• _Required action_: The word to look for is "rect". Report every line of the entries below that has it.
(Data begins)
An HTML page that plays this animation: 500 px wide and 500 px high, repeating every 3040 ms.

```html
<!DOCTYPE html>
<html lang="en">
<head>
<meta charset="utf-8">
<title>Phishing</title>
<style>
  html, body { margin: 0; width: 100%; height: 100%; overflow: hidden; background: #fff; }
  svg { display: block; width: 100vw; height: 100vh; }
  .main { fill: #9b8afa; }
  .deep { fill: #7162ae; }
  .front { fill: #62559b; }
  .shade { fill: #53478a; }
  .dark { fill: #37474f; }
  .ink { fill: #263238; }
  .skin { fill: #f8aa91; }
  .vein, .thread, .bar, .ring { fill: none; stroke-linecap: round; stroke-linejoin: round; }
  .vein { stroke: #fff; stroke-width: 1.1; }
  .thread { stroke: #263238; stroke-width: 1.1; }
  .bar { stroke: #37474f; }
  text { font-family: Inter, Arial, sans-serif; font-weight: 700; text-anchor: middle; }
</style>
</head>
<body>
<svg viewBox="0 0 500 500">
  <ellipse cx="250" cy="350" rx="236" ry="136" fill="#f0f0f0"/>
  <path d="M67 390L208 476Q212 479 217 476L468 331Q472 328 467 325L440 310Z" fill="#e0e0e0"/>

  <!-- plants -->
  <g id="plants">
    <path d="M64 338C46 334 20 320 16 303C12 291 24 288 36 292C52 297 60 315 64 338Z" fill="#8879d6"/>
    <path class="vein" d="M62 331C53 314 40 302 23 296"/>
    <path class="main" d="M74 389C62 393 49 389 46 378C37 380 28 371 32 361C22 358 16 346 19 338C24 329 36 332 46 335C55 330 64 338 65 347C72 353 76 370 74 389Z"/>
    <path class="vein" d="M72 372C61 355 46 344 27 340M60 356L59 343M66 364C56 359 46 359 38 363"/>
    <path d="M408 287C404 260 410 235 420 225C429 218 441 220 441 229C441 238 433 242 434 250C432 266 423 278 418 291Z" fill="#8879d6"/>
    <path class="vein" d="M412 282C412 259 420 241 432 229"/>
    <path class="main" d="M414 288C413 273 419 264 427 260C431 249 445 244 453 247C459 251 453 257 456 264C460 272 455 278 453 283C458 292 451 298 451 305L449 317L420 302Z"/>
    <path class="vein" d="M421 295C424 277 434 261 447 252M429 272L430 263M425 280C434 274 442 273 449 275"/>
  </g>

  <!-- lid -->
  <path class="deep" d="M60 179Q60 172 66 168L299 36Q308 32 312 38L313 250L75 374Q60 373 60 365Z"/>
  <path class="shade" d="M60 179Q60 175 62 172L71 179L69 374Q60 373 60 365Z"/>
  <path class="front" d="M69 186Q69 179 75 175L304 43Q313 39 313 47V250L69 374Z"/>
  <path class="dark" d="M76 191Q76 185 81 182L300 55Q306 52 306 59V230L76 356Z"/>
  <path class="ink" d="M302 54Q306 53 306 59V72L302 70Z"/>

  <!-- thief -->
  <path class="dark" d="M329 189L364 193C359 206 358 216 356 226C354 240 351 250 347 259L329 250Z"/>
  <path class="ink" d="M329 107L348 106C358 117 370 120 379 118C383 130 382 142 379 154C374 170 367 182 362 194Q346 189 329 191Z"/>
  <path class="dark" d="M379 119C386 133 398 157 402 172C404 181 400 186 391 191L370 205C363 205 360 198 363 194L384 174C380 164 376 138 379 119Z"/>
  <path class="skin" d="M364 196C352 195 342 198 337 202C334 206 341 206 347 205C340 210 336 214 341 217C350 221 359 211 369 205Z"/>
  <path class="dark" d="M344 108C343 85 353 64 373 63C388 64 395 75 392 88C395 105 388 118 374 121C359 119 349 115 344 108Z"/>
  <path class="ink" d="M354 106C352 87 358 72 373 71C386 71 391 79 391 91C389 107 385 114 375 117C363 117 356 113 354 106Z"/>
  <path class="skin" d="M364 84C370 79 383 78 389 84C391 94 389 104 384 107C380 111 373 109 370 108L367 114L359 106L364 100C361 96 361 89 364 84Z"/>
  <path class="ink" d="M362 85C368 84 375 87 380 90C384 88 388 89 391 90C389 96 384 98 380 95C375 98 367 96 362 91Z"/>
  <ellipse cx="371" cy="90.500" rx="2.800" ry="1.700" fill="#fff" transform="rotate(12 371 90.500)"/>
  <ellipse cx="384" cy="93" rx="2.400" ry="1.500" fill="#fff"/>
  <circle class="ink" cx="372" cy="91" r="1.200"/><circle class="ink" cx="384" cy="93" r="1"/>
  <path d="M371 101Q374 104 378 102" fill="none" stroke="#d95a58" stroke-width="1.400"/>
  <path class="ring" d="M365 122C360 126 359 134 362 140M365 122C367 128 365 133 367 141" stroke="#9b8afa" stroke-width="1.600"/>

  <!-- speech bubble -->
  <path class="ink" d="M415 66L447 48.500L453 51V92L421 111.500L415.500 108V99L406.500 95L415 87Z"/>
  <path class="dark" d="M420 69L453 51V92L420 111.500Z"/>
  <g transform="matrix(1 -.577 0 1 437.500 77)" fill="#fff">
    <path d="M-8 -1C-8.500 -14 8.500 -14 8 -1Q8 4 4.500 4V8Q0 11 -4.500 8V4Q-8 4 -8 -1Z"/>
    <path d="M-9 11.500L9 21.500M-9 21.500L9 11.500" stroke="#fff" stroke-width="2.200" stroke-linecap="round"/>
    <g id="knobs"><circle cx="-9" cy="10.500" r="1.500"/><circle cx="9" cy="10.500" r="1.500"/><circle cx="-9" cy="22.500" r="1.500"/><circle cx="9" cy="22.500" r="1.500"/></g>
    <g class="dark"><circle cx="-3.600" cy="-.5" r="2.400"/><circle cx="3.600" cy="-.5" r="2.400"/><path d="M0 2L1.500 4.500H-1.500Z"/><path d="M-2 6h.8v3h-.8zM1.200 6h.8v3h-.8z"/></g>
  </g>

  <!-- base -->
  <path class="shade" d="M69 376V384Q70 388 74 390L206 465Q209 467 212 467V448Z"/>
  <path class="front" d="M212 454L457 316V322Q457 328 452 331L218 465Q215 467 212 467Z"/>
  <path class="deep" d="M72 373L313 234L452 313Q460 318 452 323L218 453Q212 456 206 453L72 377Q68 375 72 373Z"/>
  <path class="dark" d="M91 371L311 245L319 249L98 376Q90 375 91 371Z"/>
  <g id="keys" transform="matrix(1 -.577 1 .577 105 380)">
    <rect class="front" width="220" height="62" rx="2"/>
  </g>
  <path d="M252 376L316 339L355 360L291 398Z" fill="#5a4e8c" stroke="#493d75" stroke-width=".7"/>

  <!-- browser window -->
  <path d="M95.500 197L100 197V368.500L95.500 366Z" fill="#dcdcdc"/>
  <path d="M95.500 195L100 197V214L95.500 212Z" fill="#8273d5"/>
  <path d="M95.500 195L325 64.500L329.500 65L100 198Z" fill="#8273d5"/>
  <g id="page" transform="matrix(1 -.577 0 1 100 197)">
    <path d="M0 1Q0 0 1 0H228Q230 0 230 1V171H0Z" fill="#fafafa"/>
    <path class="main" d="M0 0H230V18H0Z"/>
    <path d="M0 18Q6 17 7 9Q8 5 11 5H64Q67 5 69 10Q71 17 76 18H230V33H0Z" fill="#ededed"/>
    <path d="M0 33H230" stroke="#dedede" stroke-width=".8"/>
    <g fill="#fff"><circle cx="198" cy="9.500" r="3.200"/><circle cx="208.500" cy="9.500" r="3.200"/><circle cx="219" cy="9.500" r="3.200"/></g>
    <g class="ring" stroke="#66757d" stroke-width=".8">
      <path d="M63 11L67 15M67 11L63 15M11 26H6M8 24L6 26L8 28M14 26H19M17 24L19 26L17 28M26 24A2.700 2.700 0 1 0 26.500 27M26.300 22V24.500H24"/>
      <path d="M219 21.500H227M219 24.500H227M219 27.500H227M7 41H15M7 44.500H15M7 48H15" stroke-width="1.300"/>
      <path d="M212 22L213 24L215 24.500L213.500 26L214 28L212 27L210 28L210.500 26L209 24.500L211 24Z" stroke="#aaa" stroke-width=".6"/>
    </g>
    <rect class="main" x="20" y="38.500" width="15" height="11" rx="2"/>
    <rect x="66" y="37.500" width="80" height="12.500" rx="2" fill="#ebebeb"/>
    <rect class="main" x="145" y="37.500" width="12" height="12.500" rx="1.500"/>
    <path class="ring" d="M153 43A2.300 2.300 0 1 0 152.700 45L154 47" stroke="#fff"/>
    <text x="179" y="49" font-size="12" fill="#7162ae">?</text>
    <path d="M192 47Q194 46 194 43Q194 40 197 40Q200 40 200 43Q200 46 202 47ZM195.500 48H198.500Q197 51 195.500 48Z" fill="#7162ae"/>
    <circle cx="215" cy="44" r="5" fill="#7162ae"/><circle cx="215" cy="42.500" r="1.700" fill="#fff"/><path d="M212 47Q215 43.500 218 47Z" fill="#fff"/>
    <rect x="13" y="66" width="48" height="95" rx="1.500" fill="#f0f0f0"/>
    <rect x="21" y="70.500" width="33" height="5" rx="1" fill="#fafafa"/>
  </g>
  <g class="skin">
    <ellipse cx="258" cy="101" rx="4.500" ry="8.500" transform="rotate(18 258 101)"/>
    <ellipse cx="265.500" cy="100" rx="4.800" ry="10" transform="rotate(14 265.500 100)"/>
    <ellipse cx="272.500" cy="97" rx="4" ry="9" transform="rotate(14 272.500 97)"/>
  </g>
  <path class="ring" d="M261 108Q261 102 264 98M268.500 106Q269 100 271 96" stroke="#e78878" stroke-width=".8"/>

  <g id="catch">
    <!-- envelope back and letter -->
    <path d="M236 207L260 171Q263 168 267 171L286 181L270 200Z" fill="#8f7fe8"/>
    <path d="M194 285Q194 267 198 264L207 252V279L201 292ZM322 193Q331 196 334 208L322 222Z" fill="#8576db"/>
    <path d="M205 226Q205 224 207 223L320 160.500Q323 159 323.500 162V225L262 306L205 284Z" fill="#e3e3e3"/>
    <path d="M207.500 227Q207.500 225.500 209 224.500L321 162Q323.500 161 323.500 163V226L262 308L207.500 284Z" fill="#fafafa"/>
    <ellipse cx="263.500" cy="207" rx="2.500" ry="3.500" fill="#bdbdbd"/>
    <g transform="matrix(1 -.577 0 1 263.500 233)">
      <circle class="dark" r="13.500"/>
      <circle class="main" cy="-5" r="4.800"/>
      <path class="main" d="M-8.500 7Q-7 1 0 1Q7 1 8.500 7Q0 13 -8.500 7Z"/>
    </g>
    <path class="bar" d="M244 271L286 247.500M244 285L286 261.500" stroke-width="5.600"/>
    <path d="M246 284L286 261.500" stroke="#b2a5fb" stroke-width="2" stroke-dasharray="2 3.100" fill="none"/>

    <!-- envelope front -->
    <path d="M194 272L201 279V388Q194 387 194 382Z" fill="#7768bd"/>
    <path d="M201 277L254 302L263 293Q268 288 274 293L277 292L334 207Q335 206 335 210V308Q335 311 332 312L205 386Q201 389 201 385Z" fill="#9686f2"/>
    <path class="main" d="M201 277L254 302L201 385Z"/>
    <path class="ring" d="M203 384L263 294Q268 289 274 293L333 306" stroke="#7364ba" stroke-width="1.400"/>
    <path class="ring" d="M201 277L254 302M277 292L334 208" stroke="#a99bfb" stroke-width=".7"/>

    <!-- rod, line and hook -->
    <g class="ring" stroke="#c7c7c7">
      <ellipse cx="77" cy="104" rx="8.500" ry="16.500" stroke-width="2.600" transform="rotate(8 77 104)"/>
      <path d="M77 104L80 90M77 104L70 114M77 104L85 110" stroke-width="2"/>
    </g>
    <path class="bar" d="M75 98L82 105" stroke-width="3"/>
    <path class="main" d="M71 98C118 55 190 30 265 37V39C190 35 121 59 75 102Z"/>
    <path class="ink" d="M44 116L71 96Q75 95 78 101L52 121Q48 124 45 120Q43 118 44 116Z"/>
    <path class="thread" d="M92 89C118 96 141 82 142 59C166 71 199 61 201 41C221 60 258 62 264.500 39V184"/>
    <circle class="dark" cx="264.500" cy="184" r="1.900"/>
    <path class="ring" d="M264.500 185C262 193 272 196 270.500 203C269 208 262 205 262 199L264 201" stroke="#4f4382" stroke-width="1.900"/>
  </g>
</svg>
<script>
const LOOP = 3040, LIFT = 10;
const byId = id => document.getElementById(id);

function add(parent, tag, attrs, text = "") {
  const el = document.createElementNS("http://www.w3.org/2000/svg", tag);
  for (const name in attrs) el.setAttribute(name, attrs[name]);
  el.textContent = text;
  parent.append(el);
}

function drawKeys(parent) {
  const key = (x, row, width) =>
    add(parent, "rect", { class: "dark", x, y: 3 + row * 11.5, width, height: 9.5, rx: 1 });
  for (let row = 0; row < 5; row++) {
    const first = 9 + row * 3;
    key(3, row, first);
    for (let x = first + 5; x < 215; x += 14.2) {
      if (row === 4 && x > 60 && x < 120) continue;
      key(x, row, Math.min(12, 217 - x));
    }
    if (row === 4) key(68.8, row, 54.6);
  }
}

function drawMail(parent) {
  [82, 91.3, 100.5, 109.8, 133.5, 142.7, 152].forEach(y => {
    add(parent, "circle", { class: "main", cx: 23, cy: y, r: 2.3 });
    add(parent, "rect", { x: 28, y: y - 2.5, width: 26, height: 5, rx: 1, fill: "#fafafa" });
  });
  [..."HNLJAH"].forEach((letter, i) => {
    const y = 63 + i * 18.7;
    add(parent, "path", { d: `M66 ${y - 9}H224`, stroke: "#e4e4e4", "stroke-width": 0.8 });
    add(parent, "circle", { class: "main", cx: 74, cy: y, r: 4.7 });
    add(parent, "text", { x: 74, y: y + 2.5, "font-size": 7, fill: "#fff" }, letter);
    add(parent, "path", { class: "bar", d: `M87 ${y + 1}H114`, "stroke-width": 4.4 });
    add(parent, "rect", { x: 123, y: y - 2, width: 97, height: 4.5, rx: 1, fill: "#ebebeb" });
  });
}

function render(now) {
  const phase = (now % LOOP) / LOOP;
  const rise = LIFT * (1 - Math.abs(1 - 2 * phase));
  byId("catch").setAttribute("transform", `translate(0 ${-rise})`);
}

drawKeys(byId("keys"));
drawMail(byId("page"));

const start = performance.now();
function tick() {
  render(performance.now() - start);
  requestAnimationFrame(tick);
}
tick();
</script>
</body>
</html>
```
(Data ends)
• _Finished task_:
    <rect class="front" width="220" height="62" rx="2"/>
    <rect class="main" x="20" y="38.500" width="15" height="11" rx="2"/>
    <rect x="66" y="37.500" width="80" height="12.500" rx="2" fill="#ebebeb"/>
    <rect class="main" x="145" y="37.500" width="12" height="12.500" rx="1.500"/>
    <rect x="13" y="66" width="48" height="95" rx="1.500" fill="#f0f0f0"/>
    <rect x="21" y="70.500" width="33" height="5" rx="1" fill="#fafafa"/>
    add(parent, "rect", { class: "dark", x, y: 3 + row * 11.5, width, height: 9.5, rx: 1 });
    add(parent, "rect", { x: 28, y: y - 2.5, width: 26, height: 5, rx: 1, fill: "#fafafa" });
    add(parent, "rect", { x: 123, y: y - 2, width: 97, height: 4.5, rx: 1, fill: "#ebebeb" });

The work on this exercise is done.